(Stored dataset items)
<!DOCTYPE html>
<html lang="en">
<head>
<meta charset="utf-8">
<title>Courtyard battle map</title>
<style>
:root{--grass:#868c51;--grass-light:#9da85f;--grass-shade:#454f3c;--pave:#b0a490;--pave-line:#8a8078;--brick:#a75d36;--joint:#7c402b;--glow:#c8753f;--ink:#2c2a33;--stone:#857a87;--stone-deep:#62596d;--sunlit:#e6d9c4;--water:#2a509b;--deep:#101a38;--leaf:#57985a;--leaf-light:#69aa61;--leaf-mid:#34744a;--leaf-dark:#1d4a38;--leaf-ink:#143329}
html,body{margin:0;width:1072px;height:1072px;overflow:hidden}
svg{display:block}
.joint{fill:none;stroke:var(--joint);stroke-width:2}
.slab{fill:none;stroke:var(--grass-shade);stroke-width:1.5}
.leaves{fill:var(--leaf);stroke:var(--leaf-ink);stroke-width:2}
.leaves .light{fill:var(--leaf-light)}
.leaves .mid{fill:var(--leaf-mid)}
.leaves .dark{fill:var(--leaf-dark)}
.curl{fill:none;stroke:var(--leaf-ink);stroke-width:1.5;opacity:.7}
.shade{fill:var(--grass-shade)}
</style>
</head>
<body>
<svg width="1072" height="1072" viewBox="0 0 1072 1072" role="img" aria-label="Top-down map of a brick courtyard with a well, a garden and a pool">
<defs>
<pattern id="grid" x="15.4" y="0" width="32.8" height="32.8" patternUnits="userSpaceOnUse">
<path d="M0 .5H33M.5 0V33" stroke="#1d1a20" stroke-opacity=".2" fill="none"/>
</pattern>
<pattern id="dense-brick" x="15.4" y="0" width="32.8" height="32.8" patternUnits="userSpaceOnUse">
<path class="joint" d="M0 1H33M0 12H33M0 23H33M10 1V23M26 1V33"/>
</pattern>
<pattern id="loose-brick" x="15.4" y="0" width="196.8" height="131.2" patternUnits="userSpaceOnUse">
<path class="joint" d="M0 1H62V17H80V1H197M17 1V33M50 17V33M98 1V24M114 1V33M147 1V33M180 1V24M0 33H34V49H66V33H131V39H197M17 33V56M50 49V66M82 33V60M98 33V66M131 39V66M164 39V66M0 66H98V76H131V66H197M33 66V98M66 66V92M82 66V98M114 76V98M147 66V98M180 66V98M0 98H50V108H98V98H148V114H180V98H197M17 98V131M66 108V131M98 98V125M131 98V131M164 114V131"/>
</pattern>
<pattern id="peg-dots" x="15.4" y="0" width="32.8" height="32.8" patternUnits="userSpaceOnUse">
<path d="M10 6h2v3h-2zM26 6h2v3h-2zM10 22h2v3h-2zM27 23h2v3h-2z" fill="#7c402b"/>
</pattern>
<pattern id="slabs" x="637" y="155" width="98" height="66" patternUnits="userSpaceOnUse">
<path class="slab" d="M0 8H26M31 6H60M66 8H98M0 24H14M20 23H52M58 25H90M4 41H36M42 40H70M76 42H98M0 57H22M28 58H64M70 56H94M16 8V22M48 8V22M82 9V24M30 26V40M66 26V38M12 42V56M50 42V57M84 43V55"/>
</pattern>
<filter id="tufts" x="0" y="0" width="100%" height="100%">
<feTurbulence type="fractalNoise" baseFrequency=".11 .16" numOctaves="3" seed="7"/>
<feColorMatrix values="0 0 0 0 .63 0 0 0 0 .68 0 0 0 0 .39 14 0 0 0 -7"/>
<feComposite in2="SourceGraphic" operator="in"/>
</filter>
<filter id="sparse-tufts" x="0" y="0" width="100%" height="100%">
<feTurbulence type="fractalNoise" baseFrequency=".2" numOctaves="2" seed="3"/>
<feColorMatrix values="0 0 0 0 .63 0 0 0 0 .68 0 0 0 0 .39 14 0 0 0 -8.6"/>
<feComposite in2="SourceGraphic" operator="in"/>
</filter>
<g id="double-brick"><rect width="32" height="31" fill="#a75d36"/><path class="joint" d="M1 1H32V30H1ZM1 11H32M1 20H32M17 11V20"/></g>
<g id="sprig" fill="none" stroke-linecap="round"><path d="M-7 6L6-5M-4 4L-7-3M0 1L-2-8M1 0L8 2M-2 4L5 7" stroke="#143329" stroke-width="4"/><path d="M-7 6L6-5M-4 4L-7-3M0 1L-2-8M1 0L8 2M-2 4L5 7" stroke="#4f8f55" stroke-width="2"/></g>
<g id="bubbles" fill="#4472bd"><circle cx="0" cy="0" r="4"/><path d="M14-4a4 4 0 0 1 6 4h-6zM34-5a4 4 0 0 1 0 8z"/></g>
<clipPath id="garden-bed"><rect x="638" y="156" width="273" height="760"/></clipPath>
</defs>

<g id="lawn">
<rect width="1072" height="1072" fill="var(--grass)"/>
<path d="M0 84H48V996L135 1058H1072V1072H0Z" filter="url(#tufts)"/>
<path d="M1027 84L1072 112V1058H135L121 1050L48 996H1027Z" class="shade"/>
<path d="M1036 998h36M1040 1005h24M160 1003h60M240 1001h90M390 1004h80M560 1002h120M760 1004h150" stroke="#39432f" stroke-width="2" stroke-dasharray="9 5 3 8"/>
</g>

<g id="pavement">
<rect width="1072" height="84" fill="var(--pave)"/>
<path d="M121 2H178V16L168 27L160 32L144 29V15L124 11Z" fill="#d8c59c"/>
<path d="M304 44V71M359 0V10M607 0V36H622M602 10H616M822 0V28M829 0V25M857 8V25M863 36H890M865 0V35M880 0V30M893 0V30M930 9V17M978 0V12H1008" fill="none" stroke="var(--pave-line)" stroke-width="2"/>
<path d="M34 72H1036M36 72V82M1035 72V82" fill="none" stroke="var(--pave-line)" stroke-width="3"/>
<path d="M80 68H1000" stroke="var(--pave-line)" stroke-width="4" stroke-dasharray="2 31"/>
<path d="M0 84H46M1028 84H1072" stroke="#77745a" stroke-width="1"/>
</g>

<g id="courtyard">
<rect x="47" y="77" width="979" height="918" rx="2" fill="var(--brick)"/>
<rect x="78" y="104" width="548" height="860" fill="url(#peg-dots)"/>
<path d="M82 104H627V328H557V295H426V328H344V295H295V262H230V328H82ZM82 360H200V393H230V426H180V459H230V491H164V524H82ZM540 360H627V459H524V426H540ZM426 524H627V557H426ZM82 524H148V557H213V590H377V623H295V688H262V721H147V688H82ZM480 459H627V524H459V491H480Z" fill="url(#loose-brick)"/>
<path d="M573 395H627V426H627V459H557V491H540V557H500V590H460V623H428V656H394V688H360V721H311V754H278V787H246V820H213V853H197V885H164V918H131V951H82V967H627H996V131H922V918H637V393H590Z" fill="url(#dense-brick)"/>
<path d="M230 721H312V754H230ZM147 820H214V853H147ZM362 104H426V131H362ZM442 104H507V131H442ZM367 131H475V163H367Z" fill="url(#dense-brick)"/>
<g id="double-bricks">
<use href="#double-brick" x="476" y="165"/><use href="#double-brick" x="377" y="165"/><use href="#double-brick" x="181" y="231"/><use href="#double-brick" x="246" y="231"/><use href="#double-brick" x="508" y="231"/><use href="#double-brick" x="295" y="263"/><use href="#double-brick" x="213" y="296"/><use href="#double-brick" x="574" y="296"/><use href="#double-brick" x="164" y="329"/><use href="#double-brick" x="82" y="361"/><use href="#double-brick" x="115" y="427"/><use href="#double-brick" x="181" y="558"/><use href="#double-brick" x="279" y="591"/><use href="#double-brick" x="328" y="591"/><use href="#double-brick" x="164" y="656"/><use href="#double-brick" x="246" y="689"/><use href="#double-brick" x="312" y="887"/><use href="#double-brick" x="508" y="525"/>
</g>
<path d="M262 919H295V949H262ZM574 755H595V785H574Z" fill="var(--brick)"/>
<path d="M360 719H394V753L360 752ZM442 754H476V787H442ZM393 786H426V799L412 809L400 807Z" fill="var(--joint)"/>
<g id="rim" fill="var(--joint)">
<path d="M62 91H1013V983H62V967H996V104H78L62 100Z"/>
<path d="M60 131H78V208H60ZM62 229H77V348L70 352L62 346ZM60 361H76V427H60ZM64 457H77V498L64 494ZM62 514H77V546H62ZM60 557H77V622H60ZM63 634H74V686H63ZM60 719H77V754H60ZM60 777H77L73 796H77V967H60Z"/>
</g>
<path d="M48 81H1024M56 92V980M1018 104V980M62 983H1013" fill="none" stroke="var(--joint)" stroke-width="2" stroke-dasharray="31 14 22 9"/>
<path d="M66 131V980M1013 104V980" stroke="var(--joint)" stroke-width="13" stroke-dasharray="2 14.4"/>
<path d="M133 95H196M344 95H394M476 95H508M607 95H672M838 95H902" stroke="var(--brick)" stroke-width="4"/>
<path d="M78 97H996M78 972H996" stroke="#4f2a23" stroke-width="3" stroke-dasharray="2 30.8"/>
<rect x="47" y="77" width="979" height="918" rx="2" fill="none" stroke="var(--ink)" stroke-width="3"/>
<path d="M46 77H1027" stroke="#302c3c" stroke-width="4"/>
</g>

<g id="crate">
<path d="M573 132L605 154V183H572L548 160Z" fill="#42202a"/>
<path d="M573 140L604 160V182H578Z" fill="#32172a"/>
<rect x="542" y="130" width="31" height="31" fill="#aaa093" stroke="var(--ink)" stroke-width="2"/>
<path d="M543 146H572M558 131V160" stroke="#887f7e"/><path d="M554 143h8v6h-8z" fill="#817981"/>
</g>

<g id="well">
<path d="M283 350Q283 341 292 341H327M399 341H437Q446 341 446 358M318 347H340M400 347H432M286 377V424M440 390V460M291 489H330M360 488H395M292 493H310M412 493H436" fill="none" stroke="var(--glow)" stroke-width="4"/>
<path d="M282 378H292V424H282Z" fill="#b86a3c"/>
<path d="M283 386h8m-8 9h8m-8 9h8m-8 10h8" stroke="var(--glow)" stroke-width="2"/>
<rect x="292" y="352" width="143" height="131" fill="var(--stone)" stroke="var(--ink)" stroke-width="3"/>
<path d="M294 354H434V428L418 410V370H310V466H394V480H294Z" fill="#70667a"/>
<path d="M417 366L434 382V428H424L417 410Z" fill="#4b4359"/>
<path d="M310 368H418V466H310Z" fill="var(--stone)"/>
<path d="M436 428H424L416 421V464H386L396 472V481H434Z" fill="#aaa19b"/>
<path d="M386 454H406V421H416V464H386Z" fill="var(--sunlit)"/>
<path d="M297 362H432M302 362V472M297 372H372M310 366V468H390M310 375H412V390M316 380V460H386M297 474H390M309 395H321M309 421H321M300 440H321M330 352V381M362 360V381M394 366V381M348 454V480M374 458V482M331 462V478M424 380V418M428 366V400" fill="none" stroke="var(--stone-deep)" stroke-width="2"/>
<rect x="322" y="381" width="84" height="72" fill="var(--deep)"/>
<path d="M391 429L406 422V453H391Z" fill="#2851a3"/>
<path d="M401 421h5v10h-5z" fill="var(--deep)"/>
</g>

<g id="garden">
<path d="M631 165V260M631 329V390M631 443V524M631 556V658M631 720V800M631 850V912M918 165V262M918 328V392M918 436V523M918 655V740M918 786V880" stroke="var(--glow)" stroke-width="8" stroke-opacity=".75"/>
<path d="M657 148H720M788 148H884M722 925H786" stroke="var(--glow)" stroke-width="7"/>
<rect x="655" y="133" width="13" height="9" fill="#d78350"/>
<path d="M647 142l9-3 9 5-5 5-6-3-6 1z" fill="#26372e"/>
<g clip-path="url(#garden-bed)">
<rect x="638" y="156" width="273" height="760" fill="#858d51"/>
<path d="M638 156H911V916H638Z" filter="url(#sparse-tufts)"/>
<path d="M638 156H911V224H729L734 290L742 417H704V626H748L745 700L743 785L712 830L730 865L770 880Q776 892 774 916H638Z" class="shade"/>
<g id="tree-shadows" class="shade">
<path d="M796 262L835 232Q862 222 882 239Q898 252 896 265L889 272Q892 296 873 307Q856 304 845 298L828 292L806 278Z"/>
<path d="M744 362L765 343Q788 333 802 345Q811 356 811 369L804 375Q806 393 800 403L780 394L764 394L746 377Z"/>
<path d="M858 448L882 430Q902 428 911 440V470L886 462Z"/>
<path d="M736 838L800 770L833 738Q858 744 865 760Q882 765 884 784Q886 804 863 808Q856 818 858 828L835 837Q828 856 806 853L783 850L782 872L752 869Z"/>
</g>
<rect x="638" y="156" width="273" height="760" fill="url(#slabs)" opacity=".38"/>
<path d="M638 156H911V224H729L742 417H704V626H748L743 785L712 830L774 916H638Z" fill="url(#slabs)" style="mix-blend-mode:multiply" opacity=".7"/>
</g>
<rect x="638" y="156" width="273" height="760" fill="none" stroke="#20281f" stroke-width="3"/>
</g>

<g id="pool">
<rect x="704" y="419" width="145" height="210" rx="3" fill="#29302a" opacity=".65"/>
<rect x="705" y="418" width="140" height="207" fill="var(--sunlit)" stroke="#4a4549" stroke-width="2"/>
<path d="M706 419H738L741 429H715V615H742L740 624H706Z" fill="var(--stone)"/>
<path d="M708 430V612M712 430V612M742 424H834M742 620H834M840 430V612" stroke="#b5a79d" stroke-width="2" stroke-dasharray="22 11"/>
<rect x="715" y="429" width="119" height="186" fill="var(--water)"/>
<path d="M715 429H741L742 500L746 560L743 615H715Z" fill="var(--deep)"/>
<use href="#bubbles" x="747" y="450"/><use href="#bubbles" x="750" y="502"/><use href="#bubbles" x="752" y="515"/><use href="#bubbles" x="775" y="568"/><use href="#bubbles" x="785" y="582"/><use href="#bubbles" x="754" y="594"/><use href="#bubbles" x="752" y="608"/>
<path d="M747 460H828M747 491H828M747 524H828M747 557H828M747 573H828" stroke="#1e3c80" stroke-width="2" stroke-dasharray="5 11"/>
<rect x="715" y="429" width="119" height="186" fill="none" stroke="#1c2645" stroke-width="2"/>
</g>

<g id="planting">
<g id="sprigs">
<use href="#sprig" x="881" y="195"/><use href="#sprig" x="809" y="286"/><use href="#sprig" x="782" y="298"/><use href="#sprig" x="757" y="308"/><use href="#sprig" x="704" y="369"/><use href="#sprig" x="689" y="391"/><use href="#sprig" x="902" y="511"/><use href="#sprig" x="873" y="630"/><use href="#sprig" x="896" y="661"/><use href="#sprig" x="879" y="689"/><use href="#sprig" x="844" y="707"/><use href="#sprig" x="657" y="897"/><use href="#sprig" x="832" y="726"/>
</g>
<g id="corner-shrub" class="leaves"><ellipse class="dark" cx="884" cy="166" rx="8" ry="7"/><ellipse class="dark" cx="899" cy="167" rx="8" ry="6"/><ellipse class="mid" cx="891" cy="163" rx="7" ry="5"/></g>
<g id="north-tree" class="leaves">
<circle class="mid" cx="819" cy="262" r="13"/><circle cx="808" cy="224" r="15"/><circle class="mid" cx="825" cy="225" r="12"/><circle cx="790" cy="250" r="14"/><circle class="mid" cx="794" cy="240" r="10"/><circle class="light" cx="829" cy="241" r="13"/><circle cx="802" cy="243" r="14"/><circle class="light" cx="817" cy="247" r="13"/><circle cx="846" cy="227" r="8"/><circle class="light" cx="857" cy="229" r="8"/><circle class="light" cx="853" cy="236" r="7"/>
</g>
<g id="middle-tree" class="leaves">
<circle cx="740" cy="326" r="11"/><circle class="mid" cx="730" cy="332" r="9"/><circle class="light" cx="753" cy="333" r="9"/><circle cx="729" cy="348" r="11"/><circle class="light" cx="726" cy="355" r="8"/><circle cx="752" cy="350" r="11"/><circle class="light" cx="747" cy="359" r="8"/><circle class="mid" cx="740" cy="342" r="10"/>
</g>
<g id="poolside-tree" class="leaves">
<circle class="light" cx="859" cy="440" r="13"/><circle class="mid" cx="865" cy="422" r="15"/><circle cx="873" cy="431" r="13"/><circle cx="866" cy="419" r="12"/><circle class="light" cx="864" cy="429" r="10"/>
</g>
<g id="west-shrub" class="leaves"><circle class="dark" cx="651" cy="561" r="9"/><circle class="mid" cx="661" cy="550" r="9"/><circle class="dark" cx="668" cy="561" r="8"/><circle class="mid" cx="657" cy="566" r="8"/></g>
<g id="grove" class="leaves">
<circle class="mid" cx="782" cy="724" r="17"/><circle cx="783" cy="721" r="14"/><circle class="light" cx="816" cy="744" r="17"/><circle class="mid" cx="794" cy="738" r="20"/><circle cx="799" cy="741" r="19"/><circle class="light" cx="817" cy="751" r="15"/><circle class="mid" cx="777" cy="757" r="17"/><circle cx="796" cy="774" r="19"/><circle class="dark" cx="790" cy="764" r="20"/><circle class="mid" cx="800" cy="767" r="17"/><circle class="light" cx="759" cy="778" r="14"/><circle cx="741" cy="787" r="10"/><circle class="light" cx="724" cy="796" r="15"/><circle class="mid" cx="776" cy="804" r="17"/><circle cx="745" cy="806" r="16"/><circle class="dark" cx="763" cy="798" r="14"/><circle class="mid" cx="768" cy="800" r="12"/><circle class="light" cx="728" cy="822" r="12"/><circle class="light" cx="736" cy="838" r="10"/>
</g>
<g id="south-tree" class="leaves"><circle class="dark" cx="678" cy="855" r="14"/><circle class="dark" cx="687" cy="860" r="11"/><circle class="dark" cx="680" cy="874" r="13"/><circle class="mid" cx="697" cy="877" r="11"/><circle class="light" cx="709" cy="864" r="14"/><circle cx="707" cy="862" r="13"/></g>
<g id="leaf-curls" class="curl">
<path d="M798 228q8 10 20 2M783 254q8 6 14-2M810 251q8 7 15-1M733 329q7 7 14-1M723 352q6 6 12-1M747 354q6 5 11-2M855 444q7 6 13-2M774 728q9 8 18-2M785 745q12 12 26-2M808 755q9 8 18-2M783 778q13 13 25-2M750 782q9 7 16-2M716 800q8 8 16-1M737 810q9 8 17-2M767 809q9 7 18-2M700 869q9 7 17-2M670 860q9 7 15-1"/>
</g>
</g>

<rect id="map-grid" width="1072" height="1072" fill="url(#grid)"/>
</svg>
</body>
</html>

▶ **WHAT NEEDS TO BE DONE**:
Using the data above, reproduce exactly the lines between those holding "429H741L742 500L746 560L743" and "460H828M747 491H828M747 524H828M747", inclusive, and no others.

▶ **TASK RESPONSE**:
<path d="M715 429H741L742 500L746 560L743 615H715Z" fill="var(--deep)"/>
<use href="#bubbles" x="747" y="450"/><use href="#bubbles" x="750" y="502"/><use href="#bubbles" x="752" y="515"/><use href="#bubbles" x="775" y="568"/><use href="#bubbles" x="785" y="582"/><use href="#bubbles" x="754" y="594"/><use href="#bubbles" x="752" y="608"/>
<path d="M747 460H828M747 491H828M747 524H828M747 557H828M747 573H828" stroke="#1e3c80" stroke-width="2" stroke-dasharray="5 11"/>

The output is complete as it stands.